*** Dataset records ***

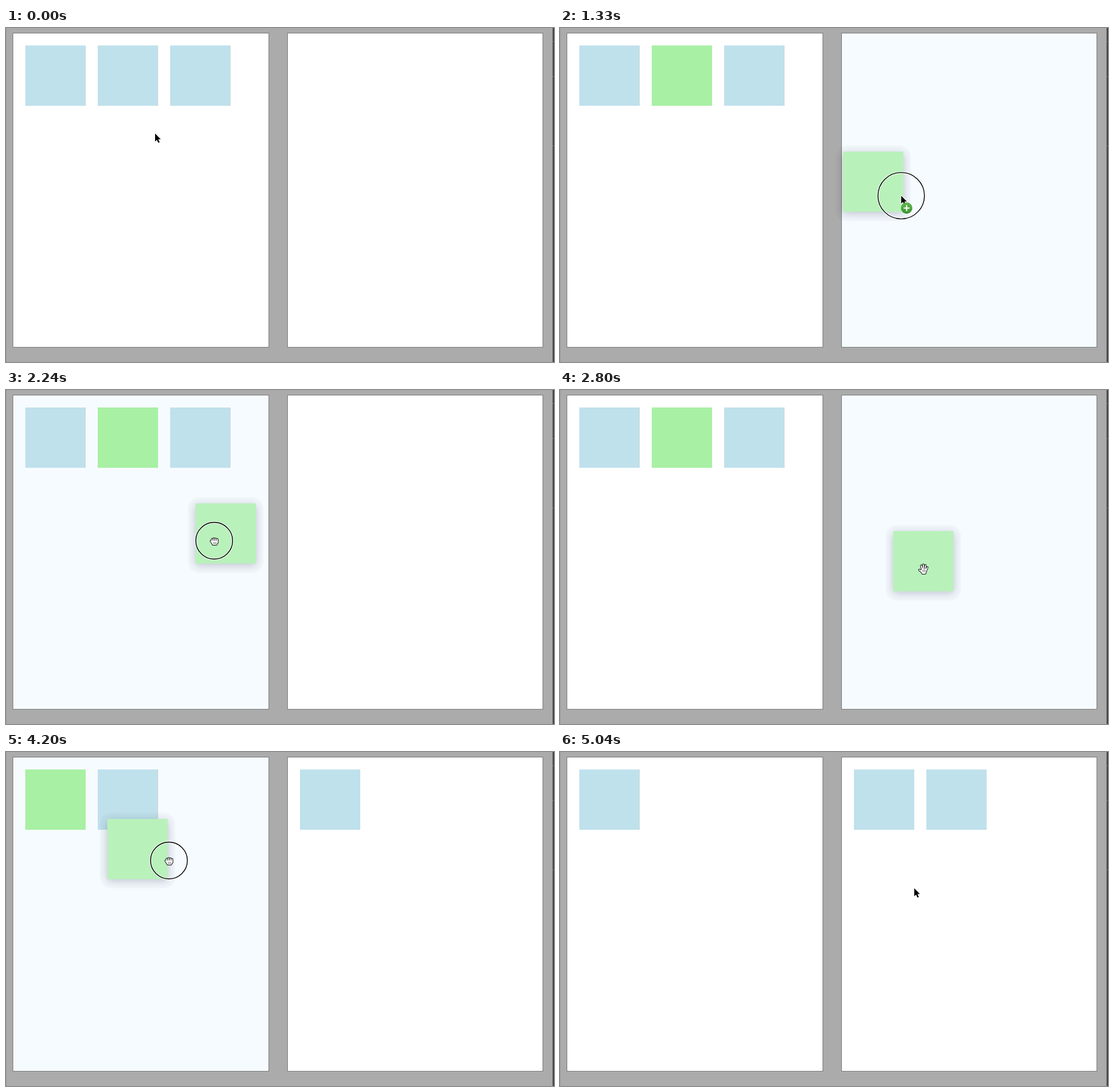
Animation of 908x554 px, one loop 5320 ms. Source, as an HTML page with a canvas:

```html
<!DOCTYPE html>
<html lang="en">
<head>
<meta charset="utf-8">
<title>Dragging squares between panels</title>
<style>
html, body { margin: 0; width: 100%; height: 100%; overflow: hidden; background: #ababab; }
canvas { display: block; }
</style>
</head>
<body>
<canvas id="stage" width="908" height="554"></canvas>
<script>
const c = document.getElementById('stage').getContext('2d');
const LOOP = 5320, STEP = 70;
const PANELS = [{ x: 12, w: 423 }, { x: 467, w: 422 }];
const BLUE = '#bfe1ec', GREEN = '#a8f0a4', HOVER = '#f6fbff';

// Pointer path: time, x, y
const PATH = [
  [0, 247, 175], [280, 203, 94], [490, 203, 94], [700, 234, 234], [770, 234.5, 234.5],
  [1050, 330, 250], [1260, 520, 270], [1470, 620, 290], [1680, 550, 282.5], [1750, 533, 280],
  [2030, 445, 265], [2240, 345, 250], [2520, 540, 280], [2730, 603, 299], [2800, 602, 296],
  [2870, 603, 297], [3150, 603, 297], [3640, 79, 76], [3850, 79, 76], [4200, 270, 180],
  [4410, 553, 228], [4480, 567, 227], [4690, 587, 226], [LOOP, 587, 226]
];

const DRAGS = [
  { press: 350, start: 560, release: 2800, drop: 2870, index: 1, dx: 51, dy: 65 },
  { press: 3710, start: 3920, release: 4830, drop: 4900, index: 0, dx: 47, dy: 47 }
];

const ARROW = new Path2D('M0 0V13.2L3 10.4L5.3 15.6L7.6 14.6L5.3 9.6H9.4Z');
const OPEN = {
  fingers: new Path2D('M-3.5-5.5L-1.5 2M0-7V2M3.5-6L2.5 2M6.5-2.5L4 3M-6.5 1.5L-2 5'),
  palm: new Path2D('M-3 2L4.5 1L3 7H-1.5Z')
};
const CLOSED = {
  fingers: new Path2D('M-3.5-3.5V1M-.5-4.5V1M2.5-4V1M5.2-3V2M-5.5-.5L-3 3'),
  palm: new Path2D('M-4 0L5 0L3.5 5H-2Z')
};
const CREASES = new Path2D('M-1 1.5V4.5M1 1.5V4.5M3 1.5V4.5');

function slope(i, k) {
  const a = PATH[i], b = PATH[i + 1];
  return a && b ? (b[k] - a[k]) / (b[0] - a[0]) : 0;
}

function tangent(i, k) {
  const a = slope(i - 1, k), b = slope(i, k);
  return a * b > 0 ? 2 * a * b / (a + b) : 0;
}

// Monotone cubic through the path points
function pointer(t) {
  let i = 0;
  while (i < PATH.length - 2 && t >= PATH[i + 1][0]) i++;
  const h = PATH[i + 1][0] - PATH[i][0], u = (t - PATH[i][0]) / h, v = 1 - u;
  return [1, 2].map(k =>
    v * v * (1 + 2 * u) * PATH[i][k] + u * u * (3 - 2 * u) * PATH[i + 1][k] +
    h * u * v * (v * tangent(i, k) - u * tangent(i + 1, k)));
}

function box(x, y, w, h, fill) {
  c.fillStyle = fill;
  c.fillRect(x, y, w, h);
}

function line(path, color, width) {
  c.strokeStyle = color;
  c.lineWidth = width;
  c.stroke(path);
}

function panel({ x, w }, hover) {
  box(x - 1, 8, w + 2, 522, '#7c7c7c');
  box(x, 9, w, 520, hover ? HOVER : '#fff');
}

function squares(side, count, active) {
  for (let i = 0; i < count; i++) {
    const x = PANELS[side].x + 20 + i * 120;
    box(x, 29, 100, 100, i === active ? GREEN : BLUE);
    if (!side && i !== active) box(x + 99, 29, 1, 100, '#cbd4d8');
  }
}

function ghost(x, y) {
  x = Math.round(x);
  y = Math.round(y);
  c.fillStyle = 'rgba(40,40,80,.025)';
  c.beginPath();
  c.roundRect(x - 12, y - 10, 124, 125, 18);
  c.fill();
  c.save();
  c.shadowColor = 'rgba(30,30,60,.24)';
  c.shadowBlur = 13;
  c.shadowOffsetY = 2.5;
  box(x, y, 100, 100, '#b9f1bb');
  c.restore();
}

function ring(x, y, r) {
  const circle = new Path2D();
  circle.arc(x, y, r, 0, 7);
  line(circle, 'rgba(255,255,255,.6)', 4);
  line(circle, '#000', 1.4);
}

function hand({ fingers, palm }) {
  c.translate(0, 1);
  line(fingers, '#111', 3.8);
  line(palm, '#111', 3.8);
  line(fingers, '#fff', 1.9);
  line(palm, '#fff', 1.9);
  c.fillStyle = '#fff';
  c.fill(palm);
  line(CREASES, '#444', .7);
}

function arrow() {
  line(ARROW, '#fff', 2);
  c.fillStyle = '#000';
  c.fill(ARROW);
}

function badge() {
  c.beginPath();
  c.arc(9, 20.5, 9.5, 0, 7);
  const g = c.createLinearGradient(0, 11, 0, 30);
  g.addColorStop(0, '#62b64c');
  g.addColorStop(1, '#3c9331');
  c.fillStyle = g;
  c.fill();
  box(4, 19.5, 10, 2, '#fff');
  box(8, 15.5, 2, 10, '#fff');
}

function draw(t) {
  const [x, y] = pointer(t);
  const side = PANELS.findIndex(p => x >= p.x && x < p.x + p.w);
  const drag = DRAGS.find(d => t >= d.start && t < d.drop);
  const pressed = DRAGS.some(d => t >= d.press && t < d.release);
  const moved = DRAGS.filter(d => t >= d.drop).length;
  const copying = drag && pressed && side === 1;

  box(0, 0, 908, 554, '#ababab');
  box(0, 0, 1, 554, '#9c9c9c');
  box(905, 0, 1, 554, '#8c8c8c');
  box(906, 0, 2, 554, '#444');
  for (const mark of [22, 80, 195]) box(906, mark, 2, 1, '#777');

  PANELS.forEach((p, i) => panel(p, drag && side === i));
  squares(0, 3 - moved, drag ? drag.index : -1);
  squares(1, moved, -1);

  if (drag) {
    const [gx, gy] = pointer(t - STEP);
    ghost(gx - drag.dx, gy - drag.dy);
  }
  if (pressed) ring(x, y, copying ? 38.5 : 30.5);

  const column = (x - 32) % 120;
  const over = side === 0 && y > 29 && y < 129 && column > 0 && column < 100;
  c.save();
  c.translate(x, y);
  c.lineCap = c.lineJoin = 'round';
  if (copying) {
    arrow();
    badge();
  } else if (drag) hand(pressed ? CLOSED : OPEN);
  else if (over) hand(OPEN);
  else arrow();
  c.restore();
}

const begin = performance.now();
function tick() {
  const t = (performance.now() - begin) % LOOP;
  draw(Math.floor(t / STEP) * STEP);
  requestAnimationFrame(tick);
}
tick();
</script>
</body>
</html>
```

*** End of Dataset records ***

What needs to be done: Set each line of the records down again exactly as it reads. Omit the pictures.

Exercise solution:
Animation of 908x554 px, one loop 5320 ms. Source, as an HTML page with a canvas:

```html
<!DOCTYPE html>
<html lang="en">
<head>
<meta charset="utf-8">
<title>Dragging squares between panels</title>
<style>
html, body { margin: 0; width: 100%; height: 100%; overflow: hidden; background: #ababab; }
canvas { display: block; }
</style>
</head>
<body>
<canvas id="stage" width="908" height="554"></canvas>
<script>
const c = document.getElementById('stage').getContext('2d');
const LOOP = 5320, STEP = 70;
const PANELS = [{ x: 12, w: 423 }, { x: 467, w: 422 }];
const BLUE = '#bfe1ec', GREEN = '#a8f0a4', HOVER = '#f6fbff';

// Pointer path: time, x, y
const PATH = [
  [0, 247, 175], [280, 203, 94], [490, 203, 94], [700, 234, 234], [770, 234.5, 234.5],
  [1050, 330, 250], [1260, 520, 270], [1470, 620, 290], [1680, 550, 282.5], [1750, 533, 280],
  [2030, 445, 265], [2240, 345, 250], [2520, 540, 280], [2730, 603, 299], [2800, 602, 296],
  [2870, 603, 297], [3150, 603, 297], [3640, 79, 76], [3850, 79, 76], [4200, 270, 180],
  [4410, 553, 228], [4480, 567, 227], [4690, 587, 226], [LOOP, 587, 226]
];

const DRAGS = [
  { press: 350, start: 560, release: 2800, drop: 2870, index: 1, dx: 51, dy: 65 },
  { press: 3710, start: 3920, release: 4830, drop: 4900, index: 0, dx: 47, dy: 47 }
];

const ARROW = new Path2D('M0 0V13.2L3 10.4L5.3 15.6L7.6 14.6L5.3 9.6H9.4Z');
const OPEN = {
  fingers: new Path2D('M-3.5-5.5L-1.5 2M0-7V2M3.5-6L2.5 2M6.5-2.5L4 3M-6.5 1.5L-2 5'),
  palm: new Path2D('M-3 2L4.5 1L3 7H-1.5Z')
};
const CLOSED = {
  fingers: new Path2D('M-3.5-3.5V1M-.5-4.5V1M2.5-4V1M5.2-3V2M-5.5-.5L-3 3'),
  palm: new Path2D('M-4 0L5 0L3.5 5H-2Z')
};
const CREASES = new Path2D('M-1 1.5V4.5M1 1.5V4.5M3 1.5V4.5');

function slope(i, k) {
  const a = PATH[i], b = PATH[i + 1];
  return a && b ? (b[k] - a[k]) / (b[0] - a[0]) : 0;
}

function tangent(i, k) {
  const a = slope(i - 1, k), b = slope(i, k);
  return a * b > 0 ? 2 * a * b / (a + b) : 0;
}

// Monotone cubic through the path points
function pointer(t) {
  let i = 0;
  while (i < PATH.length - 2 && t >= PATH[i + 1][0]) i++;
  const h = PATH[i + 1][0] - PATH[i][0], u = (t - PATH[i][0]) / h, v = 1 - u;
  return [1, 2].map(k =>
    v * v * (1 + 2 * u) * PATH[i][k] + u * u * (3 - 2 * u) * PATH[i + 1][k] +
    h * u * v * (v * tangent(i, k) - u * tangent(i + 1, k)));
}

function box(x, y, w, h, fill) {
  c.fillStyle = fill;
  c.fillRect(x, y, w, h);
}

function line(path, color, width) {
  c.strokeStyle = color;
  c.lineWidth = width;
  c.stroke(path);
}

function panel({ x, w }, hover) {
  box(x - 1, 8, w + 2, 522, '#7c7c7c');
  box(x, 9, w, 520, hover ? HOVER : '#fff');
}

function squares(side, count, active) {
  for (let i = 0; i < count; i++) {
    const x = PANELS[side].x + 20 + i * 120;
    box(x, 29, 100, 100, i === active ? GREEN : BLUE);
    if (!side && i !== active) box(x + 99, 29, 1, 100, '#cbd4d8');
  }
}

function ghost(x, y) {
  x = Math.round(x);
  y = Math.round(y);
  c.fillStyle = 'rgba(40,40,80,.025)';
  c.beginPath();
  c.roundRect(x - 12, y - 10, 124, 125, 18);
  c.fill();
  c.save();
  c.shadowColor = 'rgba(30,30,60,.24)';
  c.shadowBlur = 13;
  c.shadowOffsetY = 2.5;
  box(x, y, 100, 100, '#b9f1bb');
  c.restore();
}

function ring(x, y, r) {
  const circle = new Path2D();
  circle.arc(x, y, r, 0, 7);
  line(circle, 'rgba(255,255,255,.6)', 4);
  line(circle, '#000', 1.4);
}

function hand({ fingers, palm }) {
  c.translate(0, 1);
  line(fingers, '#111', 3.8);
  line(palm, '#111', 3.8);
  line(fingers, '#fff', 1.9);
  line(palm, '#fff', 1.9);
  c.fillStyle = '#fff';
  c.fill(palm);
  line(CREASES, '#444', .7);
}

function arrow() {
  line(ARROW, '#fff', 2);
  c.fillStyle = '#000';
  c.fill(ARROW);
}

function badge() {
  c.beginPath();
  c.arc(9, 20.5, 9.5, 0, 7);
  const g = c.createLinearGradient(0, 11, 0, 30);
  g.addColorStop(0, '#62b64c');
  g.addColorStop(1, '#3c9331');
  c.fillStyle = g;
  c.fill();
  box(4, 19.5, 10, 2, '#fff');
  box(8, 15.5, 2, 10, '#fff');
}

function draw(t) {
  const [x, y] = pointer(t);
  const side = PANELS.findIndex(p => x >= p.x && x < p.x + p.w);
  const drag = DRAGS.find(d => t >= d.start && t < d.drop);
  const pressed = DRAGS.some(d => t >= d.press && t < d.release);
  const moved = DRAGS.filter(d => t >= d.drop).length;
  const copying = drag && pressed && side === 1;

  box(0, 0, 908, 554, '#ababab');
  box(0, 0, 1, 554, '#9c9c9c');
  box(905, 0, 1, 554, '#8c8c8c');
  box(906, 0, 2, 554, '#444');
  for (const mark of [22, 80, 195]) box(906, mark, 2, 1, '#777');

  PANELS.forEach((p, i) => panel(p, drag && side === i));
  squares(0, 3 - moved, drag ? drag.index : -1);
  squares(1, moved, -1);

  if (drag) {
    const [gx, gy] = pointer(t - STEP);
    ghost(gx - drag.dx, gy - drag.dy);
  }
  if (pressed) ring(x, y, copying ? 38.5 : 30.5);

  const column = (x - 32) % 120;
  const over = side === 0 && y > 29 && y < 129 && column > 0 && column < 100;
  c.save();
  c.translate(x, y);
  c.lineCap = c.lineJoin = 'round';
  if (copying) {
    arrow();
    badge();
  } else if (drag) hand(pressed ? CLOSED : OPEN);
  else if (over) hand(OPEN);
  else arrow();
  c.restore();
}

const begin = performance.now();
function tick() {
  const t = (performance.now() - begin) % LOOP;
  draw(Math.floor(t / STEP) * STEP);
  requestAnimationFrame(tick);
}
tick();
</script>
</body>
</html>
```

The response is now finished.